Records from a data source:
%%

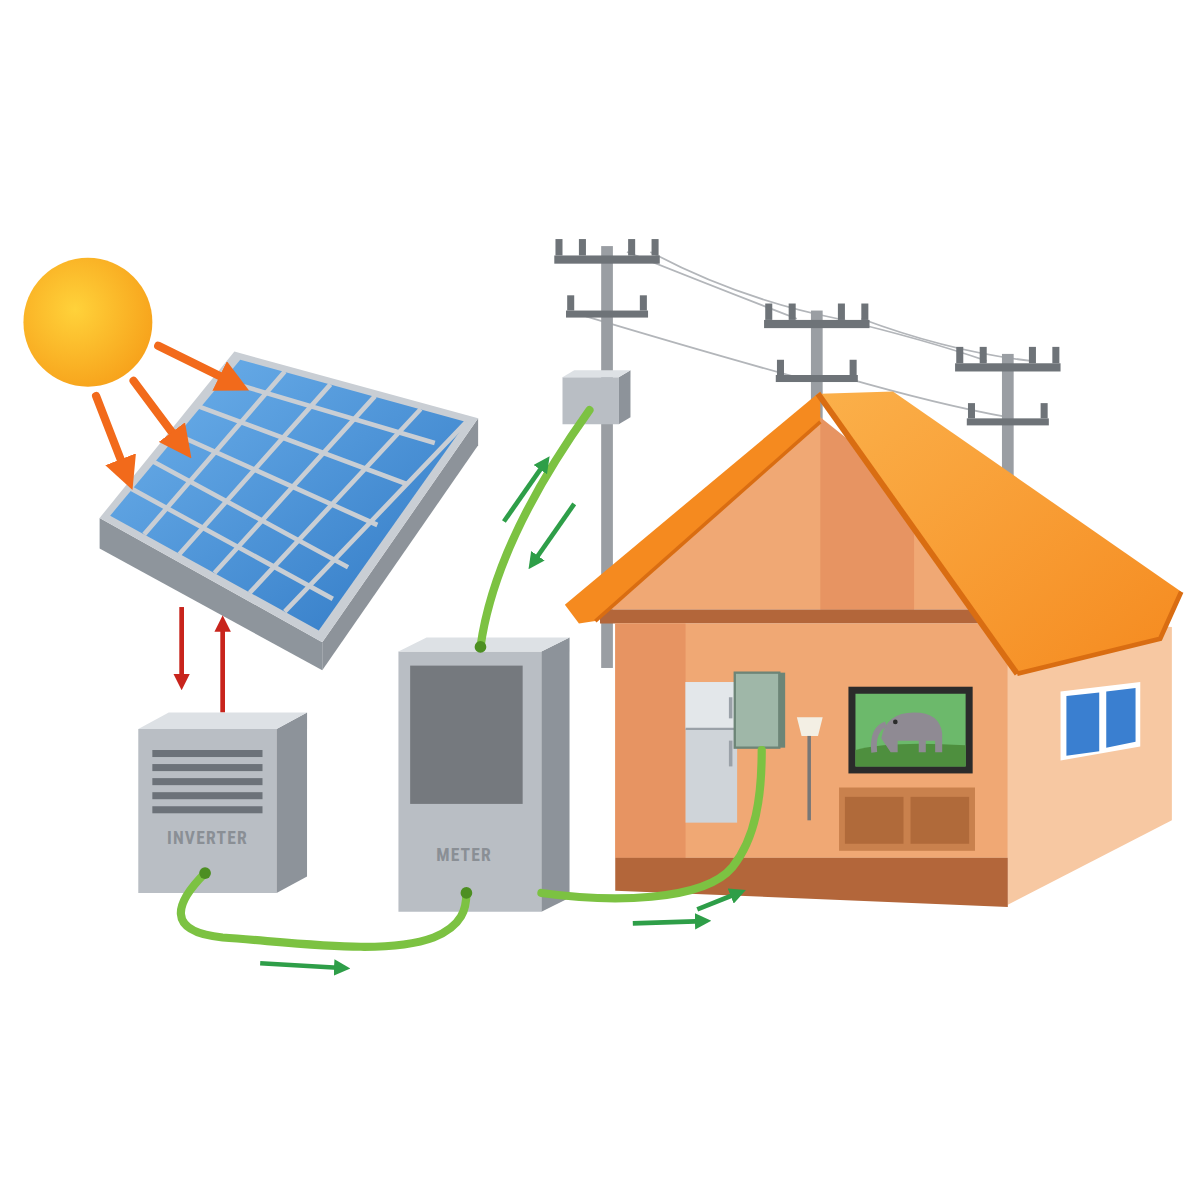
<!DOCTYPE html>
<html lang="en">
<head>
<meta charset="utf-8">
<title>Home Solar Power System</title>
<link rel="stylesheet" href="https://fonts.googleapis.com/css2?family=Roboto+Condensed:wght@700&display=swap">
<style>
:root{
  --bg:#ffffff;
  --sun-core:#ffd23a;
  --sun-edge:#f7a21b;
  --ray:#f26a1b;
  --panel-cell:#2f78c4;
  --panel-cell-light:#6fb2ec;
  --panel-frame:#c9ced4;
  --panel-edge:#8e959c;
  --metal-front:#b9bec4;
  --metal-side:#8d939a;
  --metal-top:#dde1e5;
  --metal-dark:#6c7279;
  --screen:#75797e;
  --label:#8a8f95;
  --cable:#7cc242;
  --cable-dark:#4d8f22;
  --arrow-green:#2e9e48;
  --arrow-red:#c8241c;
  --pole:#9a9ea3;
  --pole-dark:#6e7378;
  --wire:#b3b6ba;
  --roof:#f58a1f;
  --roof-light:#fbb04a;
  --roof-edge:#d96d12;
  --wall-inner:#f0a874;
  --wall-back:#e79462;
  --wall-outer:#f7c8a2;
  --floor:#b3663a;
  --wood:#c9814d;
  --wood-dark:#b06a3a;
  --window:#3a7fd0;
  --tv-frame:#2b2b2b;
  --tv-sky:#6cb96b;
  --tv-grass:#4e8f3e;
  --elephant:#8f8a93;
}
html,body{margin:0;padding:0;overflow:hidden;background:var(--bg)}
.canvas{width:1200px;height:1200px;display:block}
.unit-label{font-family:"Roboto Condensed",sans-serif;font-weight:700;font-size:15px;fill:var(--label);letter-spacing:1px}
</style>
</head>
<body>
<svg class="canvas" viewBox="0 0 1024 1024" xmlns="http://www.w3.org/2000/svg">
  <defs>
    <radialGradient id="sun-glow" cx="40%" cy="40%" r="65%">
      <stop offset="0" stop-color="var(--sun-core)"/>
      <stop offset="1" stop-color="var(--sun-edge)"/>
    </radialGradient>
    <linearGradient id="cell-shine" x1="0" y1="0" x2="1" y2="1">
      <stop offset="0" stop-color="var(--panel-cell-light)"/>
      <stop offset="1" stop-color="var(--panel-cell)"/>
    </linearGradient>
    <linearGradient id="roof-shade" x1="0" y1="0" x2="1" y2="1">
      <stop offset="0" stop-color="var(--roof-light)"/>
      <stop offset="1" stop-color="var(--roof)"/>
    </linearGradient>
    <marker id="head-orange" viewBox="0 0 10 10" refX="5" refY="5" markerWidth="4" markerHeight="4" orient="auto">
      <path d="M0 0L10 5L0 10z" fill="var(--ray)"/>
    </marker>
    <marker id="head-red" viewBox="0 0 10 10" refX="5" refY="5" markerWidth="3.5" markerHeight="3.5" orient="auto">
      <path d="M0 0L10 5L0 10z" fill="var(--arrow-red)"/>
    </marker>
    <marker id="head-green" viewBox="0 0 10 10" refX="5" refY="5" markerWidth="3.5" markerHeight="3.5" orient="auto">
      <path d="M0 0L10 5L0 10z" fill="var(--arrow-green)"/>
    </marker>
    <g id="utility-pole">
      <rect x="-5" y="0" width="10" height="150" fill="var(--pole)"/>
      <rect x="-45" y="8" width="90" height="7" fill="var(--pole-dark)"/>
      <rect x="-35" y="55" width="70" height="6" fill="var(--pole-dark)"/>
      <g fill="var(--pole-dark)">
        <rect x="-44" y="-6" width="6" height="14"/><rect x="-24" y="-6" width="6" height="14"/>
        <rect x="18" y="-6" width="6" height="14"/><rect x="38" y="-6" width="6" height="14"/>
        <rect x="-34" y="42" width="6" height="13"/><rect x="28" y="42" width="6" height="13"/>
      </g>
    </g>
  </defs>

  <rect width="1024" height="1024" fill="var(--bg)"/>

  <!-- Power lines and poles -->
  <g class="power-lines" fill="none" stroke="var(--wire)" stroke-width="1.5">
    <path d="M535 215Q610 245 680 272"/><path d="M555 215Q630 255 715 272"/>
    <path d="M500 270Q600 300 680 322"/><path d="M715 272Q790 290 842 308"/>
    <path d="M735 272Q810 300 880 308"/><path d="M720 322Q800 345 860 356"/>
  </g>
  <use href="#utility-pole" x="697" y="265"/>
  <use href="#utility-pole" x="860" y="302"/>
  <g class="main-pole">
    <use href="#utility-pole" x="518" y="210"/>
    <rect x="513" y="360" width="10" height="210" fill="var(--pole)"/>
    <path d="M480 322h48v40h-48z" fill="var(--metal-front)"/>
    <path d="M528 322l10-6v40l-10 6z" fill="var(--metal-side)"/>
    <path d="M480 322l10-6h48l-10 6z" fill="var(--metal-top)"/>
  </g>

  <!-- Sun -->
  <circle cx="75" cy="275" r="55" fill="url(#sun-glow)"/>

  <!-- Solar panel -->
  <g class="solar-panel">
    <path d="M85 442L275 548L275 572L85 468z" fill="var(--panel-edge)"/>
    <path d="M275 548L408 357L408 380L275 572z" fill="var(--metal-side)"/>
    <path d="M200 300L408 357L275 548L85 442z" fill="var(--panel-frame)"/>
    <path d="M205 307L398 360L272 538L94 440z" fill="url(#cell-shine)"/>
    <g stroke="var(--panel-frame)" stroke-width="4" fill="none">
      <path d="M243 317L123 456M282 328L153 473M320 338L183 489M359 349L213 506M398 360L243 522"/>
      <path d="M189 324L371 378M170 347L347 413M149 370L322 448M131 394L297 484M112 417L284 511"/>
    </g>
  </g>

  <!-- Sun rays, in front of the panel -->
  <g class="sun-rays" stroke="var(--ray)" stroke-width="7" stroke-linecap="round" marker-end="url(#head-orange)">
    <line x1="135" y1="295" x2="200" y2="327"/>
    <line x1="114" y1="325" x2="155" y2="380"/>
    <line x1="82" y1="338" x2="108" y2="405"/>
  </g>

  <g class="dc-arrows" stroke="var(--arrow-red)" stroke-width="4" marker-end="url(#head-red)">
    <line x1="155" y1="518" x2="155" y2="582"/>
    <line x1="190" y1="608" x2="190" y2="532"/>
  </g>

  <!-- Inverter -->
  <g class="inverter">
    <path d="M118 622h118v140h-118z" fill="var(--metal-front)"/>
    <path d="M236 622l26-14v140l-26 14z" fill="var(--metal-side)"/>
    <path d="M118 622l26-14h118l-26 14z" fill="var(--metal-top)"/>
    <g fill="var(--metal-dark)">
      <rect x="130" y="640" width="94" height="6"/><rect x="130" y="652" width="94" height="6"/>
      <rect x="130" y="664" width="94" height="6"/><rect x="130" y="676" width="94" height="6"/>
      <rect x="130" y="688" width="94" height="6"/>
    </g>
    <text class="unit-label" x="177" y="720" text-anchor="middle">INVERTER</text>
  </g>

  <!-- Meter -->
  <g class="meter">
    <path d="M340 556h122v222h-122z" fill="var(--metal-front)"/>
    <path d="M462 556l24-12v222l-24 12z" fill="var(--metal-side)"/>
    <path d="M340 556l24-12h122l-24 12z" fill="var(--metal-top)"/>
    <rect x="350" y="568" width="96" height="118" fill="var(--screen)"/>
    <text class="unit-label" x="396" y="735" text-anchor="middle">METER</text>
  </g>

  <!-- House -->
  <g class="house">
    <path d="M860 525L1000 535L1000 700L860 772z" fill="var(--wall-outer)"/>
    <path d="M905 590l68-8v55l-68 12z" fill="#ffffff"/>
    <path d="M910 594l28-3v50l-28 4z M944 590l25-3v46l-25 5z" fill="var(--window)"/>
    <path d="M700 356L512 520L860 520z" fill="var(--wall-inner)"/>
    <path d="M700 356L780 420L780 520L700 520z" fill="var(--wall-back)"/>
    <path d="M512 520h348v12h-348z" fill="var(--floor)"/>
    <rect x="525" y="532" width="335" height="200" fill="var(--wall-inner)"/>
    <path d="M525 532h60v200h-60z" fill="var(--wall-back)"/>
    <path d="M525 732h335l0 42l-335-14z" fill="var(--floor)"/>
    <g class="roof">
      <path d="M700 336L762 334L1008 505L990 545L868 575z" fill="url(#roof-shade)"/>
      <path d="M868 575L990 545L1008 505" fill="none" stroke="var(--roof-edge)" stroke-width="4"/>
      <path d="M700 334L482 516L494 532L508 530L700 360z" fill="var(--roof)"/>
      <path d="M700 360L508 530" fill="none" stroke="var(--roof-edge)" stroke-width="3"/>
      <path d="M698 336L868 575" stroke="var(--roof-edge)" stroke-width="5"/>
    </g>
  </g>

  <!-- Interior -->
  <g class="fridge">
    <rect x="585" y="582" width="44" height="120" fill="#cfd4d9"/>
    <rect x="585" y="582" width="44" height="40" fill="#e3e7ea"/>
    <line x1="585" y1="622" x2="629" y2="622" stroke="#9aa1a8" stroke-width="2"/>
    <rect x="622" y="595" width="3" height="18" fill="#9aa1a8"/><rect x="622" y="632" width="3" height="22" fill="#9aa1a8"/>
  </g>
  <g class="breaker-box">
    <rect x="627" y="574" width="38" height="64" fill="#9fb7a8" stroke="#6d8577" stroke-width="2"/>
    <rect x="665" y="574" width="5" height="64" fill="#6d8577"/>
  </g>
  <g class="floor-lamp">
    <path d="M680 612h22l-4 16h-14z" fill="#f3efe4"/>
    <rect x="689" y="628" width="3" height="72" fill="#777"/>
  </g>
  <g class="television">
    <rect x="724" y="586" width="106" height="74" fill="var(--tv-frame)"/>
    <rect x="730" y="592" width="94" height="62" fill="var(--tv-sky)"/>
    <path d="M730 640q30-8 94-4v18h-94z" fill="var(--tv-grass)"/>
    <path d="M752 630q4-22 28-22q22 0 24 18v16h-6v-10h-8v10h-6v-10h-18v10h-6z" fill="var(--elephant)"/>
    <path d="M756 618q-12 4-10 24" stroke="var(--elephant)" stroke-width="5" fill="none"/>
    <circle cx="764" cy="616" r="2" fill="#2b2b2b"/>
  </g>
  <g class="tv-cabinet">
    <rect x="716" y="672" width="116" height="54" fill="var(--wood)"/>
    <rect x="721" y="680" width="50" height="40" fill="var(--wood-dark)"/>
    <rect x="777" y="680" width="50" height="40" fill="var(--wood-dark)"/>
  </g>

  <!-- Cables -->
  <g class="ac-cables" fill="none" stroke="var(--cable)" stroke-width="7" stroke-linecap="round">
    <path d="M175 745C150 770 140 795 190 800C260 805 330 815 370 800C395 790 398 775 398 762"/>
    <path d="M410 552C420 480 460 410 503 350"/>
    <path d="M462 762C520 770 600 770 625 740C645 715 650 680 650 640"/>
  </g>
  <g fill="var(--cable-dark)">
    <circle cx="175" cy="745" r="5"/><circle cx="398" cy="762" r="5"/><circle cx="410" cy="552" r="5"/>
  </g>
  <g class="flow-arrows" stroke="var(--arrow-green)" stroke-width="4" marker-end="url(#head-green)">
    <line x1="222" y1="822" x2="292" y2="826"/>
    <line x1="430" y1="445" x2="465" y2="395"/>
    <line x1="490" y1="430" x2="455" y2="480"/>
    <line x1="540" y1="788" x2="600" y2="786"/>
    <line x1="595" y1="776" x2="630" y2="762"/>
  </g>
</svg>
</body>
</html>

%%

= WHAT IS EXPECTED =
Include the first line of the records, the line containing "--arrow-red:#c8241c;", and every line between them, repeated exactly. Skip the pictures.

= RESPONSE BOX =
<!DOCTYPE html>
<html lang="en">
<head>
<meta charset="utf-8">
<title>Home Solar Power System</title>
<link rel="stylesheet" href="https://fonts.googleapis.com/css2?family=Roboto+Condensed:wght@700&display=swap">
<style>
:root{
  --bg:#ffffff;
  --sun-core:#ffd23a;
  --sun-edge:#f7a21b;
  --ray:#f26a1b;
  --panel-cell:#2f78c4;
  --panel-cell-light:#6fb2ec;
  --panel-frame:#c9ced4;
  --panel-edge:#8e959c;
  --metal-front:#b9bec4;
  --metal-side:#8d939a;
  --metal-top:#dde1e5;
  --metal-dark:#6c7279;
  --screen:#75797e;
  --label:#8a8f95;
  --cable:#7cc242;
  --cable-dark:#4d8f22;
  --arrow-green:#2e9e48;
  --arrow-red:#c8241c;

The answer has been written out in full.